The play’s themes shine, yet the humour and music fall short
The story of a community in 16th century England shows how a seemingly thoughtless comment can snowball into a witch trial in Vinegar Tom.
Margery doesn’t accuse her neighbour, Joan, of being a witch because she’s a convenient target nor with any malicious intent at the beginning. Joan curses out Margery just before a string of bad luck: Joan’s cows start dying, her butter won’t set, and she gets hit with a bad headache. She sees what she wants to see in these coincidences, and everything else from that point on only confirms her belief. The exploration of this phenomenon is the heart of the play, and its strongest point. Through Margery and Joan’s stories, audience members come to understand the root of how witch accusations begin.
Another strong point is a monologue by Goody, a female character, on her reasons for being a witchfinder. She unintentionally reveals some of the gaps of logic in the witch hunts, but is sincere in her belief that she’s doing the right thing. The audience, with the benefit of three hundred years of hindsight, can see clean through the hypocrisy and understand why certain women are accused of being witches.
That being said, Vinegar Tom has some tone problems, especially in its first act. The Phoenix Theatre describes the play as “raw, satirical, political, and mad as hell!” However, the satirical aspect of playwright Caryl Churchill is hard to parse in this production. There are moments in the first act when you can see the black comedy that Churchill intended. Some of the accusations of witchcraft are objectively funny. However, some of these are treated with an unsuitable serious weight; for example, when Jack accuses Alice of literally stealing his genitals and keeping them in a box. All the actors take this direction, veering a little close to overacting.
In the second act, this decision makes sense as there’s only one way a witch trial ends. And despite how harmless and silly the initial accusations might seem, the Witchfinder General still goes through with all the brutal witch-finding methods to force the witches to ‘confess.’ No matter how ridiculous, women are still being threatened, and the show doesn’t let the audience forget that. Whether or not the black comedy would have worked in the first act if played up more, I cannot say for sure.
Some musical numbers were also weak points in the production. The songs are fine, but they feel separate from the story.

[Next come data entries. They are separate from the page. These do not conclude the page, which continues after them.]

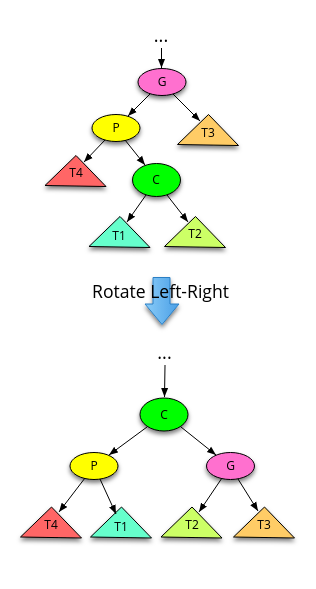
<!DOCTYPE html>
<html lang="en">
<head>
<meta charset="utf-8">
<title>Rotate Left-Right</title>
<style>
:root {
  --paper: #fff;
  --ink: #000;
  --pink: #ff6fcf;
  --yellow: #ffff00;
  --green: #00ff00;
  --red: #ff6666;
  --orange: #ffcc66;
  --aqua: #66ffcc;
  --lime: #ccff66;
  --arrow-edge: #2b7fc4;
}
* { box-sizing: border-box; }
html, body { margin: 0; background: var(--paper); }
.diagram {
  position: relative;
  width: 316px;
  height: 589px;
  overflow: hidden;
  background: var(--paper);
  color: var(--ink);
  font-family: "Open Sans", "Noto Sans", sans-serif;
}
.shapes { position: absolute; inset: 0; display: block; }
.node, .subtree { stroke: var(--ink); stroke-width: 1; filter: url(#shadow); }
.edge { stroke: var(--ink); stroke-width: 1; marker-end: url(#arrowhead); }
.pink { fill: var(--pink); }
.yellow { fill: var(--yellow); }
.green { fill: var(--green); }
.red { fill: var(--red); }
.orange { fill: var(--orange); }
.aqua { fill: var(--aqua); }
.lime { fill: var(--lime); }
.label {
  position: absolute;
  left: var(--x);
  top: var(--y);
  transform: translate(-50%, -50%);
  font-size: 12px;
  line-height: 16px;
  white-space: nowrap;
}
.dots { font-size: 18px; line-height: 24px; }
.step { margin: 0; font-size: 17.6px; line-height: 24px; font-weight: 400; }
</style>
</head>
<body>
<main class="diagram">
  <svg class="shapes" width="316" height="589" viewBox="0 0 316 589" aria-hidden="true">
    <defs>
      <marker id="arrowhead" markerUnits="userSpaceOnUse" markerWidth="10" markerHeight="8" refX="9" refY="4" orient="auto">
        <polygon points="0,0.5 9,4 0,7.5"/>
      </marker>
      <filter id="shadow" x="-20%" y="-20%" width="140%" height="160%">
        <feDropShadow dx="0" dy="3" stdDeviation="2" flood-color="#000" flood-opacity="0.5"/>
      </filter>
      <linearGradient id="sky" x1="0" y1="0" x2="1" y2="0">
        <stop offset="0" stop-color="#8accf8"/>
        <stop offset="1" stop-color="#4a9fe6"/>
      </linearGradient>
      <polygon id="triangle" points="0,0 30,31 -31,30"/>
    </defs>

    <g id="tree-before">
      <use href="#triangle" class="subtree red" x="76" y="155.5"/>
      <use href="#triangle" class="subtree orange" x="208.5" y="114.5"/>
      <use href="#triangle" class="subtree aqua" x="120" y="216.5"/>
      <use href="#triangle" class="subtree lime" x="195.5" y="216.5"/>
      <ellipse class="node pink" cx="162" cy="82" rx="24" ry="13.5"/>
      <ellipse class="node yellow" cx="116" cy="128" rx="24" ry="13.5"/>
      <ellipse class="node green" cx="156.500" cy="180" rx="24" ry="16.500"/>
      <line class="edge" x1="161.500" y1="48" x2="161.500" y2="68"/>
      <line class="edge" x1="150" y1="94" x2="128" y2="116"/>
      <line class="edge" x1="173" y1="94" x2="200" y2="121"/>
      <line class="edge" x1="105" y1="140" x2="84" y2="162"/>
      <line class="edge" x1="125" y1="140" x2="145" y2="165"/>
      <line class="edge" x1="146" y1="195" x2="127" y2="222"/>
      <line class="edge" x1="167" y1="195" x2="188" y2="222"/>
    </g>

    <polygon id="step-arrow" points="153,277.500 170,277.500 170,304 179,304 162,324.500 145,304 153,304" fill="url(#sky)" stroke="var(--arrow-edge)" filter="url(#shadow)"/>

    <g id="tree-after">
      <use href="#triangle" class="subtree red" x="51.500" y="507"/>
      <use href="#triangle" class="subtree aqua" x="121.500" y="507"/>
      <use href="#triangle" class="subtree lime" x="192" y="507"/>
      <use href="#triangle" class="subtree orange" x="264.500" y="507"/>
      <ellipse class="node green" cx="164" cy="414.500" rx="24" ry="16.500"/>
      <ellipse class="node yellow" cx="94" cy="466" rx="24" ry="13.500"/>
      <ellipse class="node pink" cx="230.500" cy="466" rx="24" ry="13.500"/>
      <line class="edge" x1="165" y1="365" x2="164.500" y2="397"/>
      <line class="edge" x1="147" y1="427" x2="109" y2="455"/>
      <line class="edge" x1="181" y1="427" x2="216" y2="455"/>
      <line class="edge" x1="85" y1="478" x2="59" y2="512"/>
      <line class="edge" x1="100" y1="479" x2="116" y2="514"/>
      <line class="edge" x1="222" y1="478" x2="199" y2="512"/>
      <line class="edge" x1="238" y1="479" x2="258" y2="511"/>
    </g>
  </svg>

  <section aria-label="Before rotation">
    <span class="label dots" style="--x:161px;--y:35px">...</span>
    <span class="label" style="--x:162px;--y:82px">G</span>
    <span class="label" style="--x:116px;--y:128px">P</span>
    <span class="label" style="--x:208px;--y:133px">T3</span>
    <span class="label" style="--x:76px;--y:173px">T4</span>
    <span class="label" style="--x:156px;--y:180px">C</span>
    <span class="label" style="--x:119px;--y:236px">T1</span>
    <span class="label" style="--x:195px;--y:234px">T2</span>
  </section>

  <h1 class="label step" style="--x:160.500px;--y:291px">Rotate Left-Right</h1>

  <section aria-label="After rotation">
    <span class="label dots" style="--x:164.500px;--y:352px">...</span>
    <span class="label" style="--x:164px;--y:415px">C</span>
    <span class="label" style="--x:94px;--y:466px">P</span>
    <span class="label" style="--x:230.500px;--y:466px">G</span>
    <span class="label" style="--x:51px;--y:525px">T4</span>
    <span class="label" style="--x:121px;--y:527px">T1</span>
    <span class="label" style="--x:192px;--y:525px">T2</span>
    <span class="label" style="--x:264px;--y:525px">T3</span>
  </section>
</main>
</body>
</html>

They aren’t sung by the characters, but a group of disconnected singers. As the play goes on, the more literal the songs become and they feel rather pointless. There are many scenes where the song undercuts the weight of the moment.
The set design and the lighting, however, are incredible in Vinegar Tom. The lighting establishes the tone and its interactions with the set lead to some fantastic imagery. No spoilers, but there is a pit in the middle of the stage with some trees sticking out of it.
Despite its flaws, Vinegar Tom shows the mindset of how a witch hunt starts. That twisted logic is fascinating to watch, especially as the antagonists remain steadfast in believing their own goodness.
Vinegar Tom is playing at the Phoenix Theatre, Feb. 16 – Feb. 25, with streaming available Feb. 23, 24, and 25. Ticket information can be found on the Phoenix’s website.